--- ABOUT THIS TASK ---
Where does the string "html" appear in the material? Copy each line that holds it.

--- DATA SHOWN ---
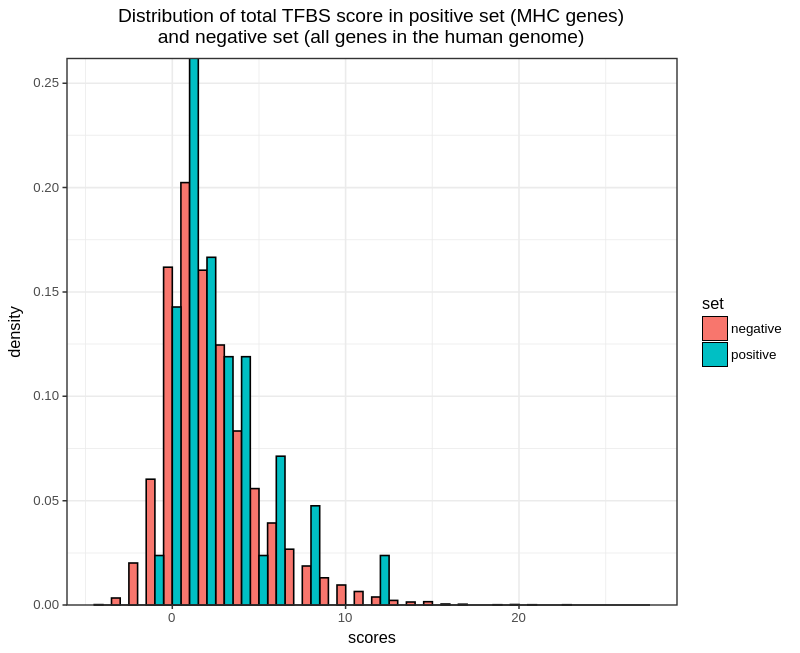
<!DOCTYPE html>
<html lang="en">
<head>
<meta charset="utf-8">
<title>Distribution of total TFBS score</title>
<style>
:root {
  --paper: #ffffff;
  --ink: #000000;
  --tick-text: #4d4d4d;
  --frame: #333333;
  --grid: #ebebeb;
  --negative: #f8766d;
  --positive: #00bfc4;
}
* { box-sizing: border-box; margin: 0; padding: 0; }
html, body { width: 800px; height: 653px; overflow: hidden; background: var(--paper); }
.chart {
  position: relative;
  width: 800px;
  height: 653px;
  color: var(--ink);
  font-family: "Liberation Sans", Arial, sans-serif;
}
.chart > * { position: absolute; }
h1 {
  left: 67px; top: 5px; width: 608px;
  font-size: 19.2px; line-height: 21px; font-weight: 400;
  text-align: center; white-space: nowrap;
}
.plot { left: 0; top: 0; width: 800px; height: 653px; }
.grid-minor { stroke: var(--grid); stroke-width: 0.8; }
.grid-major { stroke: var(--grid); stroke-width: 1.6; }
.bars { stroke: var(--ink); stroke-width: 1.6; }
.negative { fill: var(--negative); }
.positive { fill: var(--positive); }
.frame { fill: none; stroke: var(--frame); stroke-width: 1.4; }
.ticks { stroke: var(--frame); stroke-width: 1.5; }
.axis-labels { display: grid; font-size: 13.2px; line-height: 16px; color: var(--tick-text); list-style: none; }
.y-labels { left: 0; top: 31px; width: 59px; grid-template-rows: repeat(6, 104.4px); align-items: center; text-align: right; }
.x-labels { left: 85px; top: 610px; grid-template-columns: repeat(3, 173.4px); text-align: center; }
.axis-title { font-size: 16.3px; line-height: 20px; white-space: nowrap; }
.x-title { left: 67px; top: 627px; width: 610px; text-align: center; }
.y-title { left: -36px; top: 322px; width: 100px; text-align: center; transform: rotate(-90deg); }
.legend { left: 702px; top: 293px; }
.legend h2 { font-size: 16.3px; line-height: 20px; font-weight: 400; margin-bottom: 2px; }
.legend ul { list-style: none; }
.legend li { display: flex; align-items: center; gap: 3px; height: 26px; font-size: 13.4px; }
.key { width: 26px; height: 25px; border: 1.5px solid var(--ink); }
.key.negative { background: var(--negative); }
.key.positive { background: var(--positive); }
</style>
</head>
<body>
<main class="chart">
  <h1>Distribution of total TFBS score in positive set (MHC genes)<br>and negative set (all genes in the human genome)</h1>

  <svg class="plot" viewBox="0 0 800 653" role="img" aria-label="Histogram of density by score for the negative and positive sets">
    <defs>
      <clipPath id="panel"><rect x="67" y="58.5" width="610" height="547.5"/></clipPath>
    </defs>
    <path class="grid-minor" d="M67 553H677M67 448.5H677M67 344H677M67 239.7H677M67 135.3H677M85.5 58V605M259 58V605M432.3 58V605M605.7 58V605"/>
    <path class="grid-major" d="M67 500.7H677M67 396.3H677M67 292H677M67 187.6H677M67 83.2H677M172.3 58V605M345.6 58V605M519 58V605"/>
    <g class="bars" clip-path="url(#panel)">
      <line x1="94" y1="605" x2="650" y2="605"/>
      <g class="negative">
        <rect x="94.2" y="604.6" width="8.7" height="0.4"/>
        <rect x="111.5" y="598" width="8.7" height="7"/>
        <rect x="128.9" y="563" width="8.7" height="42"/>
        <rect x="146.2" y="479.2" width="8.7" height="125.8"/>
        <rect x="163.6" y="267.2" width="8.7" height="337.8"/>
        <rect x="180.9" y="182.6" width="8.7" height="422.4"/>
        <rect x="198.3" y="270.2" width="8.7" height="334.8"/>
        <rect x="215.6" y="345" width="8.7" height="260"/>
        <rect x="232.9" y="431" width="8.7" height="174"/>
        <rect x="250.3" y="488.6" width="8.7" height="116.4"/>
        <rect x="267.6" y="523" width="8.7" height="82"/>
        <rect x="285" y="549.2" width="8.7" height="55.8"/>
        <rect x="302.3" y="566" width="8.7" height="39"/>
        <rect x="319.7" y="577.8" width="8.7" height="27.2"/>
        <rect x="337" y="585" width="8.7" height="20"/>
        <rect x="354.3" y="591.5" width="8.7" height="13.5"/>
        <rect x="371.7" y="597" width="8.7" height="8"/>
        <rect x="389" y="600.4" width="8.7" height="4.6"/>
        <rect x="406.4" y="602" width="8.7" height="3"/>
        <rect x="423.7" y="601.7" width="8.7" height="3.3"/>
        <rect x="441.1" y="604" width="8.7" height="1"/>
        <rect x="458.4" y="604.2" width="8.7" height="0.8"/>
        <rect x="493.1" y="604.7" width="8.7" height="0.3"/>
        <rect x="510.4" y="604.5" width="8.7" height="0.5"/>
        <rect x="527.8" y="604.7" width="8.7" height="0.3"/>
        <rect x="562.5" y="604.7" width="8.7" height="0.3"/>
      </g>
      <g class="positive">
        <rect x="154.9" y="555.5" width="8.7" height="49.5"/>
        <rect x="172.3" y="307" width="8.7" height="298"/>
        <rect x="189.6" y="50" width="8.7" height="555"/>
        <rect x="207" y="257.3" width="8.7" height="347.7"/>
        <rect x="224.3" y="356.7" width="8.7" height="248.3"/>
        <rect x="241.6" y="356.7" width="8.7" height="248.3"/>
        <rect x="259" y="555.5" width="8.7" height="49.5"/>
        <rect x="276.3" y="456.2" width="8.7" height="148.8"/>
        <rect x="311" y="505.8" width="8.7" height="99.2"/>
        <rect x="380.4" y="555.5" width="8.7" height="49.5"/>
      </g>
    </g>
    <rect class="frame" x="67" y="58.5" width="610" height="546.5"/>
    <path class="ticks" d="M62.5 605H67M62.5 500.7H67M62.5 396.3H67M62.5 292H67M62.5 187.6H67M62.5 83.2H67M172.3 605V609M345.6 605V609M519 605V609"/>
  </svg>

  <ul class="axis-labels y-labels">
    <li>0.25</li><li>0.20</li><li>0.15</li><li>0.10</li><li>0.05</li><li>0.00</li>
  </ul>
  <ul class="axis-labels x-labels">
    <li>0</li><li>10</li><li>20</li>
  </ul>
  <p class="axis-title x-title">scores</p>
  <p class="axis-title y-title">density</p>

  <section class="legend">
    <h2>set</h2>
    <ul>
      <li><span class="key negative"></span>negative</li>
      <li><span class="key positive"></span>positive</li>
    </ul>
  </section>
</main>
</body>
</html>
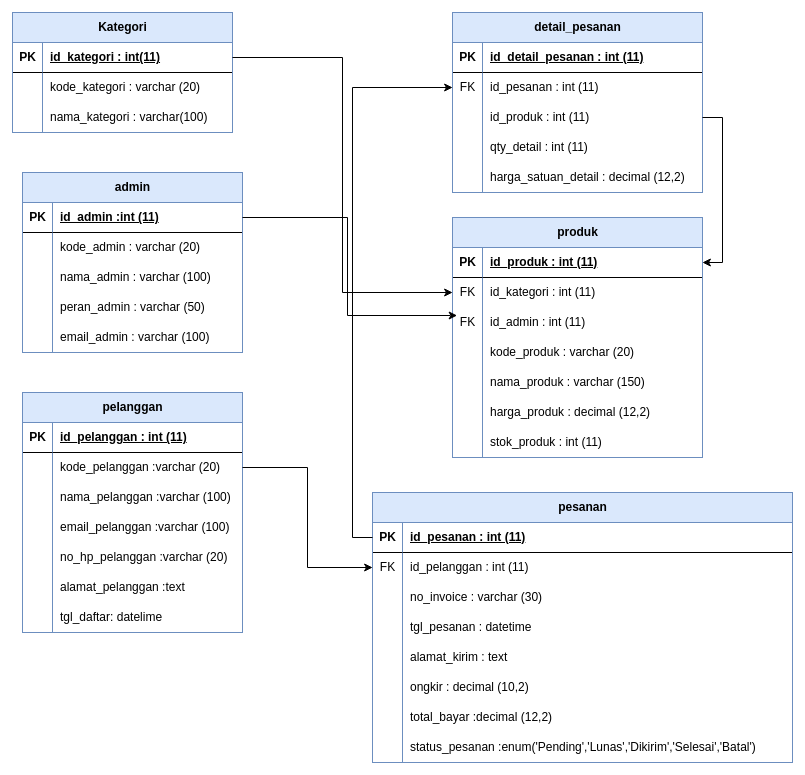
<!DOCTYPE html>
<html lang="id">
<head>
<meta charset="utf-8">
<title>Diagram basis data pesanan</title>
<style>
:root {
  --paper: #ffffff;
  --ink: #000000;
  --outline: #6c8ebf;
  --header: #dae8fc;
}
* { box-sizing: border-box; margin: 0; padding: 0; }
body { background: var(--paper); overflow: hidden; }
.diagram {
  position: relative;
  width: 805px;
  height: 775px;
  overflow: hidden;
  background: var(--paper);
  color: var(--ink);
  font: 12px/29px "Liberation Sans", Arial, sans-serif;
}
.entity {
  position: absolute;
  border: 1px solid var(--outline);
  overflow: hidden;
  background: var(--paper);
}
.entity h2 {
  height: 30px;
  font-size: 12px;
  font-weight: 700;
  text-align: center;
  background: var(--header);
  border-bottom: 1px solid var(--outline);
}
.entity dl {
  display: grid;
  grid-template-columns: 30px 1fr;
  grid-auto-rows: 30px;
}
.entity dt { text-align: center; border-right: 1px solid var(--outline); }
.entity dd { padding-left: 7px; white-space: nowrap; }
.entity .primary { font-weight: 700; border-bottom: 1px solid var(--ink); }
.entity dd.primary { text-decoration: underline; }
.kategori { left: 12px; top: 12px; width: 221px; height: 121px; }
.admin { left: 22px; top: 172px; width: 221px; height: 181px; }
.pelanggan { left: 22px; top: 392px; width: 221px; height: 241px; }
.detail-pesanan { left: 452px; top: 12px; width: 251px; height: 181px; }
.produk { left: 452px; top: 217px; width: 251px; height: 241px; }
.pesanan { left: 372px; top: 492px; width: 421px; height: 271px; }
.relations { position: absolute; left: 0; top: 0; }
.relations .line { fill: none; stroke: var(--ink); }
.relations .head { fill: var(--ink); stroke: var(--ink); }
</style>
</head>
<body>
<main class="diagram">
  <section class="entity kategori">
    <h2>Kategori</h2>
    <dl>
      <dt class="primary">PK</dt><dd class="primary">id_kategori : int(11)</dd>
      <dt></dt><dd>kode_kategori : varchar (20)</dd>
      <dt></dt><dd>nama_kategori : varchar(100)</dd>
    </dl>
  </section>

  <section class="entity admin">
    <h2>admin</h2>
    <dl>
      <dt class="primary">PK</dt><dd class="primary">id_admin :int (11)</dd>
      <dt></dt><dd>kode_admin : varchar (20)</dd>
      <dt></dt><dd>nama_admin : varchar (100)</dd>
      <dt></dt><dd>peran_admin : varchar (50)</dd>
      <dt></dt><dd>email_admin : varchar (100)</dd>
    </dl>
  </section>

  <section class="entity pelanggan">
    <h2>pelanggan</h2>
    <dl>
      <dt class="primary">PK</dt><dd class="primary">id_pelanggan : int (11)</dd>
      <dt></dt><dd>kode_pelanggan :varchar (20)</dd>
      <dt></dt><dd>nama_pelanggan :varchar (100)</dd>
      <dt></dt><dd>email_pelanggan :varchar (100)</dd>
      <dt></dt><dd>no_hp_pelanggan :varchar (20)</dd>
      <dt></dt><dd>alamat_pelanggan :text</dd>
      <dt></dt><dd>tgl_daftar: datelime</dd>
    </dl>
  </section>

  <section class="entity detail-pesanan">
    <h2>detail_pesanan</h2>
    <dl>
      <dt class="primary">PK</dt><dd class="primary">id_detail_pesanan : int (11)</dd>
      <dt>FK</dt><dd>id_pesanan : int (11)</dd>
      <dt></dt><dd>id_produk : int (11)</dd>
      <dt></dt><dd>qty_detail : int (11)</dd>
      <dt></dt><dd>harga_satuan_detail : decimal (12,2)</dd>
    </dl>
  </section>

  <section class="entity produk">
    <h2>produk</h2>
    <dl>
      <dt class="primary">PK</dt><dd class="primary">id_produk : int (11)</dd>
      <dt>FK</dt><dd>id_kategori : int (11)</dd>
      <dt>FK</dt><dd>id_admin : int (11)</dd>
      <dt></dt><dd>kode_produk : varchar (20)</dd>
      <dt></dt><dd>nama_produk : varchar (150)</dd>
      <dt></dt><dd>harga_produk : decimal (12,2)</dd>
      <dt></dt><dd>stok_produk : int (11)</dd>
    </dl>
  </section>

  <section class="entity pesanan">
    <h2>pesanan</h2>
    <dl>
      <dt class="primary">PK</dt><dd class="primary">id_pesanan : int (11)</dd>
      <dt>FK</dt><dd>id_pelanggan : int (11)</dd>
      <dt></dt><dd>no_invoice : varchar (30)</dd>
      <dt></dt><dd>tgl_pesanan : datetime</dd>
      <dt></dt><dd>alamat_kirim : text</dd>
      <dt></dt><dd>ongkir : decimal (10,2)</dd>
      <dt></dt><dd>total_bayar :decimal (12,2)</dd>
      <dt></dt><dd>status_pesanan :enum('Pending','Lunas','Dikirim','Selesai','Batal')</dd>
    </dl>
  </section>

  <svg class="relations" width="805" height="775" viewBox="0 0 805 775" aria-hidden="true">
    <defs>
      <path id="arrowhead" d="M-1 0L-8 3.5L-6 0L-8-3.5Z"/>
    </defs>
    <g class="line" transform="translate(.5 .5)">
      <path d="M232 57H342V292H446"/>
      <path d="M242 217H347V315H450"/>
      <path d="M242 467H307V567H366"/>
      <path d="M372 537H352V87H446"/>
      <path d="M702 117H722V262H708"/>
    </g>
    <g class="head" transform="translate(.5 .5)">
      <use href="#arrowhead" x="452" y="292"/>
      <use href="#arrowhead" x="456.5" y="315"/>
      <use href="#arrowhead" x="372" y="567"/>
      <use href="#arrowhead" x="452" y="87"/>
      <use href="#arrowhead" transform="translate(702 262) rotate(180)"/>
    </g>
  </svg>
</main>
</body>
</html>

--- RESPONSE TO THIS TASK ---
<!DOCTYPE html>
<html lang="en">
html, body { width: 800px; height: 653px; overflow: hidden; background: var(--paper); }
</html>
<!DOCTYPE html>
<html lang="id">
</html>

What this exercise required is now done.